Pyrrhus felt "thrust into a new world" when he arrived in the U.S. as a child. But both his father — a journalist and former school dean in Haiti — and grandmother encouraged him to make the most of his educational opportunities.
"I know it's true of a lot of immigrants, but in Haitian culture, they prioritize education and staying competitive," says Pyrrhus.
Pyrrhus says he was fortunate to be enrolled in a school that didn't hold back immigrant students by putting them in remedial classes. "I was put in the more advanced classes as soon as I came into America."
His teachers also encouraged him to pursue new opportunities. In high school, he remembers one teacher saying, "You're really good at science, and you really love solving problems. And you're always coming up with creative ways to do so. Maybe you should do engineering [in college]."
Pyrrhus took that advice. In 2018, he graduated with a bachelor's degree in industrial engineering from the New Jersey Institute of Technology in Newark, New Jersey.
Pyrrhus initially studied biomedical engineering in college so he could "help people," but switched to industrial after he realized he wanted to do something more "hands-on" and less focused on research.
In 2017, he did an internship at a semiconductor manufacturing plant. "I was working between the welders and the computer engineers, so I got exposure to that kind of work in a manufacturing setting," he says.
That experience helped him land a job as a computer engineer at Lockheed Martin in 2018, where he worked on weapon control systems, earning $69,000 per year. In this role, Pyrrhus developed an interest in cloud computing and software engineering.

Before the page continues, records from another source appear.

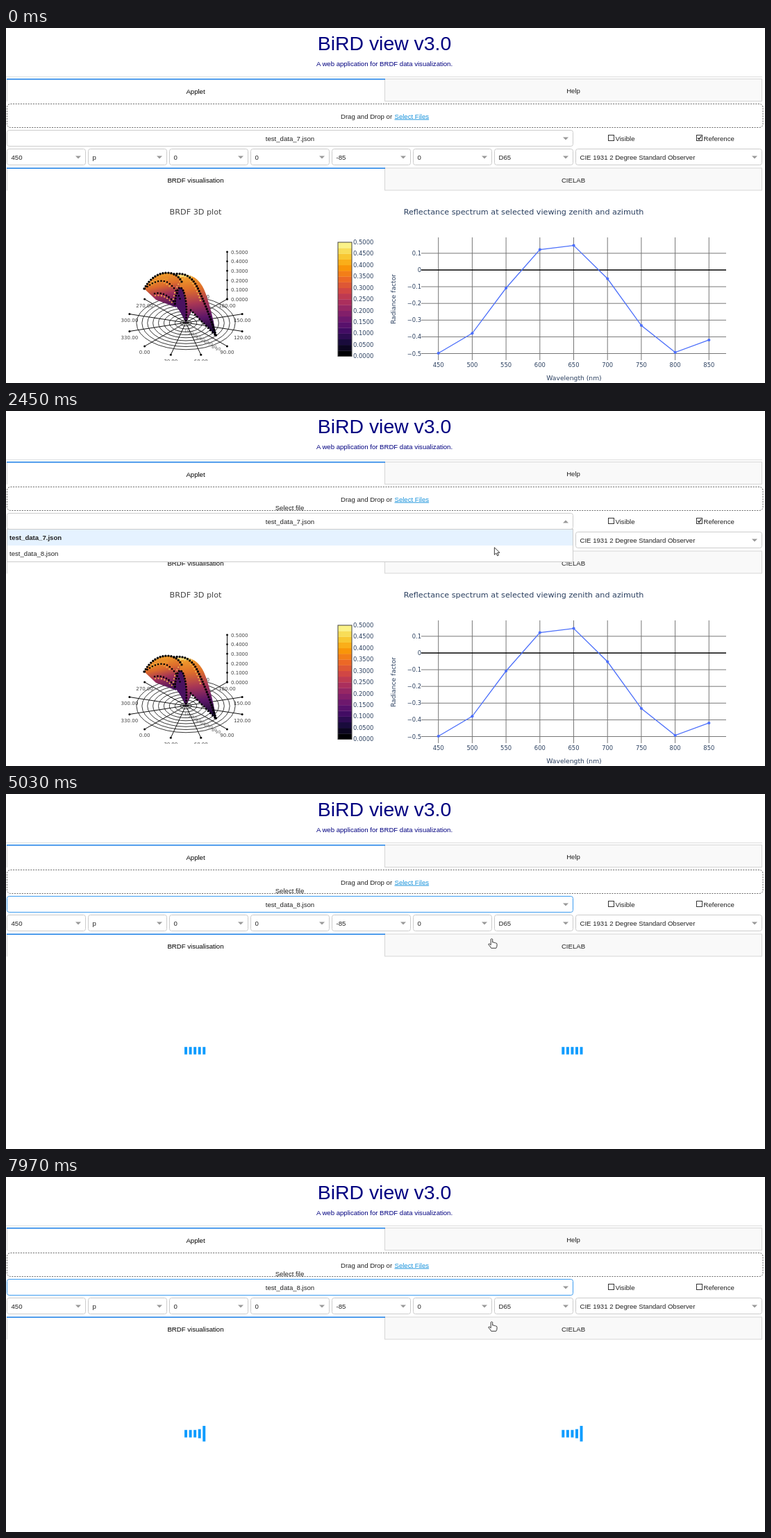
Write an HTML page that moves like this. It is 1093 px wide and 512 px high and loops after 8000 ms.

```html
<!DOCTYPE html>
<html lang="en">
<head>
<meta charset="utf-8">
<title>BiRD view</title>
<style>
  html, body { margin: 0; width: 100%; height: 100%; overflow: hidden; background: #fff; }
  svg { display: block; width: 1093px; height: 512px; }
  text { font: 9.6px "Liberation Sans", Arial, sans-serif; fill: #222; white-space: pre; }
  .mid { text-anchor: middle; }
  .end { text-anchor: end; }
  .plot text { font-family: "DejaVu Sans", Verdana, sans-serif; font-size: 8.4px; fill: #2a3f5f; }
  .plot text.title { font-size: 11.2px; }
  .plot text.axis { font-size: 9.2px; }
  .plot text.small { font-size: 7px; fill: #444; }
  .plot text.tiny { font-size: 6px; fill: #666; }
  .select { fill: #fff; stroke: #ccc; }
  .select.focus { stroke: #3c9cf0; }
  .arrow { fill: #999; }
</style>
</head>
<body>
<svg viewBox="0 0 1093 512">
  <defs>
    <linearGradient id="leftHeat" x1="226" y1="352" x2="238" y2="404" gradientUnits="userSpaceOnUse">
      <stop offset="0" stop-color="#f3a52a"/>
      <stop offset=".35" stop-color="#dd6b2c"/>
      <stop offset=".6" stop-color="#a03058"/>
      <stop offset="1" stop-color="#3c0f5c"/>
    </linearGradient>
    <linearGradient id="rightHeat" x1="268" y1="354" x2="280" y2="440" gradientUnits="userSpaceOnUse">
      <stop offset="0" stop-color="#f3a52a"/>
      <stop offset=".25" stop-color="#e0702a"/>
      <stop offset=".5" stop-color="#a83655"/>
      <stop offset=".75" stop-color="#5c1668"/>
      <stop offset="1" stop-color="#170a30"/>
    </linearGradient>
    <clipPath id="scene"><rect x="150" y="290" width="240" height="190"/></clipPath>
  </defs>
  <g id="page"></g>
  <g id="plots" class="plot"></g>
  <g id="spinners" fill="#119dff"></g>
  <g id="menu">
    <rect x="1.5" y="170.5" width="815" height="47" fill="#fff" stroke="#ccc"/>
    <rect id="hover" x="2" y="171" width="814" height="23" fill="#e5f2ff"/>
    <text x="5" y="186" style="font-weight:bold">test_data_7.json</text>
    <text x="5" y="209">test_data_8.json</text>
  </g>
  <circle id="click" r="9.7" fill="#fdf24a" opacity=".8"/>
  <g id="cursor" stroke="#222" stroke-width=".9" fill="#fff" stroke-linejoin="round">
    <path id="pointer" d="M0 0V10.5L2.5 8.2L4.2 12L6 11.2L4.3 7.5H7.6Z"/>
    <path id="hand" d="M-1.3 1Q0-.7 1.2 1V5.5Q2.8 4.7 3.6 6Q5 5.3 5.8 6.6Q7.5 6.2 7.5 8V10.5Q7.3 12.4 6.3 13.8H-.8Q-2 11.6-4.7 8.6Q-4.5 6.8-2.9 7.8L-1.3 9.3Z"/>
  </g>
</svg>
<script>
const byId = id => document.getElementById(id);
const page = byId("page"), plots = byId("plots"), spinners = byId("spinners");

function add(parent, tag, attrs, content) {
  const node = document.createElementNS("http://www.w3.org/2000/svg", tag);
  for (const key in attrs) node.setAttribute(key, attrs[key]);
  if (content !== undefined) node.textContent = content;
  return parent.appendChild(node);
}
const label = (parent, x, y, content, attrs = {}) => add(parent, "text", { x, y, ...attrs }, content);
const stroke = (parent, d, color, width = 1, attrs = {}) =>
  add(parent, "path", { d, fill: "none", stroke: color, "stroke-width": width, ...attrs });
const mid = { class: "mid" };

// Page chrome
label(page, 545, 31.5, "BiRD view v3.0", { class: "mid", style: "font-size:28.4px;fill:#000080" });
label(page, 545, 54.5, "A web application for BRDF data visualization.", { class: "mid", style: "fill:#000080" });
stroke(page, "M0 70.5H1089", "#ddd");

function tabs(y, left, right) {
  add(page, "rect", { x: 545.5, y: y + .5, width: 543, height: 32, fill: "#f9f9f9", stroke: "#d6d6d6" });
  stroke(page, `M1.5 ${y}v33`, "#d6d6d6");
  add(page, "rect", { x: 1, y, width: 545, height: 1.5, fill: "#1a7ee6" });
  label(page, 273, y + 21.7, left, { class: "mid", style: "fill:#000" });
  label(page, 817, y + 21.3, right, mid);
}
tabs(73, "Applet", "Help");
tabs(201.5, "BRDF visualisation", "CIELAB");

add(page, "rect", { x: 1.5, y: 109.5, width: 1088.5, height: 34, rx: 5, fill: "none", stroke: "#444", "stroke-width": .8, "stroke-dasharray": "2 1.6" });
label(page, 482, 130.5, "Drag and Drop or");
label(page, 559.5, 130.5, "Select Files", { style: "fill:#1b94dc;text-decoration:underline" });
const hint = label(page, 408.5, 143, "Select file", mid);

function select(x, y, width, value) {
  const box = add(page, "rect", { x: x + .5, y: y + .5, width, height: 23, rx: 3, class: "select" });
  const arrow = add(page, "path", { d: "M-4-2H4L0 2Z", class: "arrow", transform: `translate(${x + width - 10} ${y + 12.5})` });
  const text = label(page, x + 6.5, y + 15.5, value);
  return { box, arrow, text };
}
const fileSelect = select(1, 147, 815, "");
fileSelect.text.setAttribute("class", "mid");
fileSelect.text.setAttribute("x", 409);
["450", "p", "0", "0", "-85", "0", "D65"].forEach((value, i) => select(1 + 117 * i, 174, 113, value));
select(820, 174, 268, "CIE 1931 2 Degree Standard Observer");

function checkbox(x, name) {
  add(page, "rect", { x, y: 154.5, width: 8, height: 8, fill: "#fff", stroke: "#333" });
  label(page, x + 10, 163, name);
}
checkbox(867.5, "Visible");
checkbox(994.5, "Reference");
const tick = stroke(page, "M996.3 158.5L998 160.7L1001.2 156", "#222", 1.3);

// Polar scene
const CX = 259, CY = 425, RX = 84, RY = 48;
label(plots, 273, 269, "BRDF 3D plot", { class: "mid title", style: "fill:#444" });
const scene = add(plots, "g", { "clip-path": "url(#scene)" });
for (let deg = 0; deg < 360; deg += 30) {
  const angle = (135 - deg) * Math.PI / 180;
  const x = CX + RX * Math.cos(angle), y = CY + RY * Math.sin(angle);
  stroke(scene, `M${CX} ${CY}L${x} ${y}`, "#111");
  add(scene, "circle", { cx: x, cy: y, r: 1.5 });
  label(scene, x, y + 11.5, deg.toFixed(2), { class: "mid small" });
}
for (let k = 1; k <= 9; k++) {
  add(scene, "ellipse", { cx: CX, cy: CY + .5, rx: 7.9 * k, ry: 4.25 * k, fill: "none", stroke: "#222", "stroke-width": .9 });
  label(scene, CX + 5.6 * k - 4, CY + 3.2 * k + 11, 10 * k, { class: "mid tiny" });
}
stroke(scene, "M318.5 323V391", "#111");
for (let k = 0; k <= 5; k++) {
  add(scene, "circle", { cx: 318.5, cy: 391 - 13.6 * k, r: 1.4 });
  label(scene, 324, 393.8 - 13.6 * k, (k / 10).toFixed(4), { class: "small" });
}

// Surface with its sampled arcs
const fill = (d, color) => add(scene, "path", { d, fill: color });
fill("M244 357Q276 349 288 384Q297 410 303 445L290 431L267 408L259 425Q250 400 244 385Z", "url(#rightHeat)");
fill("M199 376Q213 353 233 353Q247 353 252 364L247 386L245 403L216 392Z", "url(#leftHeat)");
fill("M244 400Q248 368 254 375Q261 395 259 425Q253 411 244 400Z", "#4a1260");
stroke(scene, "M247 359Q257 355 267 360", "#f9dc78", 3);
stroke(scene, "M208 371Q222 360 234 362", "#e8912c", 3);
const dots = (d, color, width, gap) =>
  stroke(scene, d, color, width, { "stroke-dasharray": `0 ${gap}`, "stroke-linecap": "round" });
dots("M207 369Q220 358 237 374M215 386Q228 383 242 399M241 391Q246 363 262 358M266 365Q275 375 281 397", "#f2b64a", 2.2, 4.5);
dots("M199 376Q212 353 233 353Q247 354 253 366", "#000", 3.4, 4);
dots("M242 355Q262 351 274 371Q288 398 303 445", "#000", 3.4, 4);
dots("M200 376Q218 360 233 367Q246 376 251 392", "#000", 2.6, 4.4);
dots("M214 383Q231 379 246 401", "#000", 2.6, 4.4);
dots("M243 398Q247 365 255 378Q262 396 259 425", "#000", 3, 4);
dots("M266 407L302 444", "#000", 2.8, 4.5);

// Colour bar
const inferno = ["000004", "1b0c41", "4a0c6b", "781c6d", "a52c60", "cf4446", "ed6925", "fb9b06", "f7d13d", "fcffa4"]
  .map(hex => [0, 2, 4].map(i => parseInt(hex.slice(i, i + 2), 16)));
function infernoAt(u) {
  const pos = u * (inferno.length - 1), i = Math.min(inferno.length - 2, Math.floor(pos));
  return `rgb(${inferno[i].map((c, j) => Math.round(c + (inferno[i + 1][j] - c) * (pos - i)))})`;
}
const BANDS = 20, bandHeight = 164.5 / BANDS;
for (let k = 0; k < BANDS; k++)
  add(plots, "rect", { x: 478, y: 473.5 - bandHeight * (k + 1), width: 20, height: bandHeight + .3, fill: infernoAt(k / (BANDS - .4)) });
add(plots, "rect", { x: 478, y: 309, width: 20, height: 164.5, fill: "none", stroke: "#444" });
for (let k = 0; k <= 10; k++) label(plots, 500, 476.3 - 16.45 * k, (k / 20).toFixed(4));

// Spectrum chart
label(plots, 745.5, 269, "Reflectance spectrum at selected viewing zenith and azimuth", { class: "mid title" });
const xAt = i => 622.7 + 48.7 * i, yAt = value => 349 - 241 * value;
for (let i = 0; i < 9; i++) {
  stroke(plots, `M${xAt(i)} 302V479`, "#777");
  label(plots, xAt(i), 489, 450 + 50 * i, mid);
}
for (let k = -5; k <= 1; k++) {
  const y = yAt(k / 10);
  stroke(plots, `M598 ${y}H1037`, k ? "#777" : "#000", k ? 1 : 1.7);
  label(plots, 598, y + 3, String(k / 10).replace("-", "\u2212"), { class: "end" });
}
const spectrum = [-.498, -.379, -.108, .122, .147, -.052, -.332, -.493, -.419];
stroke(plots, "M" + spectrum.map((v, i) => `${xAt(i)} ${yAt(v)}`).join("L"), "#4c6ffa", 1.3);
spectrum.forEach((v, i) => add(plots, "circle", { cx: xAt(i), cy: yAt(v), r: 2.1, fill: "#4c6ffa" }));
label(plots, 818, 508, "Wavelength (nm)", { class: "mid axis" });
label(plots, 0, 0, "Radiance factor", { class: "mid axis", transform: "translate(561 391) rotate(-90)" });

// Loading bars
const bars = [];
for (const left of [257, 800.3])
  for (let i = 0; i < 5; i++)
    bars.push({ i, node: add(spinners, "rect", { x: left + 6.56 * i, width: 4 }) });

// Timeline
const LOOP = 8000, LOADING = 5030, PULSE = 1130;
const clamp = u => Math.min(1, Math.max(0, u));
const smooth = u => u * u * (3 - 2 * u);
const mix = (a, b, u) => a + (b - a) * u;
const show = (node, on) => node.style.display = on ? "" : "none";
const within = (t, from, to) => t >= from && t < to;

function cursorAt(t) {
  if (t < 2110) {
    const u = 1 - (1 - clamp((t - 500) / 670)) ** 2;
    return [mix(1077, 732, u), mix(391, 156, u)];
  }
  const rest = 1 - smooth(clamp((t - 2110) / 550));
  return [mix(699.5, 732, rest ** 1.89), mix(208.5, 156, rest ** 1.33)];
}

function barScale(t, i) {
  const phase = (t - LOADING - i * PULSE / 12 + PULSE) % PULSE / (PULSE / 5);
  return .4 + .6 * smooth(clamp(1 - Math.abs(phase - 1)));
}

function render(t) {
  const open = within(t, 1620, 3110), chosen = t >= 3110, loading = t >= LOADING;
  const [x, y] = cursorAt(t), overRow = t >= 2480;
  show(hint, t >= 1100);
  show(byId("menu"), open);
  byId("hover").setAttribute("y", overRow ? 194 : 171);
  fileSelect.text.textContent = `test_data_${chosen ? 8 : 7}.json`;
  fileSelect.box.classList.toggle("focus", chosen);
  fileSelect.arrow.setAttribute("d", open ? "M-4 2H4L0-2Z" : "M-4-2H4L0 2Z");
  show(tick, t < 3720);
  show(plots, !loading);
  show(spinners, loading);
  for (const { i, node } of bars) {
    const height = 27 * barScale(t, i);
    node.setAttribute("y", 370.2 - height / 2);
    node.setAttribute("height", height);
  }
  const cursor = byId("cursor"), click = byId("click");
  show(cursor, t >= 500);
  show(byId("pointer"), !overRow);
  show(byId("hand"), overRow);
  cursor.setAttribute("transform", `translate(${x} ${y})`);
  show(click, within(t, 1550, 1620) || within(t, 3020, 3110));
  click.setAttribute("cx", x);
  click.setAttribute("cy", y + .5);
}

const start = performance.now();
function frame() {
  render((performance.now() - start) % LOOP);
  requestAnimationFrame(frame);
}
frame();
</script>
</body>
</html>
```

"I fell in love with it, even though I didn't really do it as much in school," he says. "A software engineer has to not only be creative, but understand how operations work, too."
In 2021, Pyrrhus went back to school to earn a master's in applied data engineering at Syracuse University. He studies mostly at night, while working by day, and expects to graduate in 2024.
Wanting a career that combined industrial and software engineering, Pyrrhus took a position as an infrastructure engineer at JPMorgan Chase in January of 2022. He oversees web applications used by the company around the globe and likes that he gets to work on bigger projects than in his previous role.
Going forward, Pyrrhus wants to refine his skills as a developer and improve his finances by paying off his debt and ramping up how much money he puts into his investments.
"I want to definitely change my trajectory and [gain] some financial freedom," he says. "And upskilling changed my life because it brought me to where I am today."
What's your budget breakdown? Share your story with us for a chance to be featured in a future installment.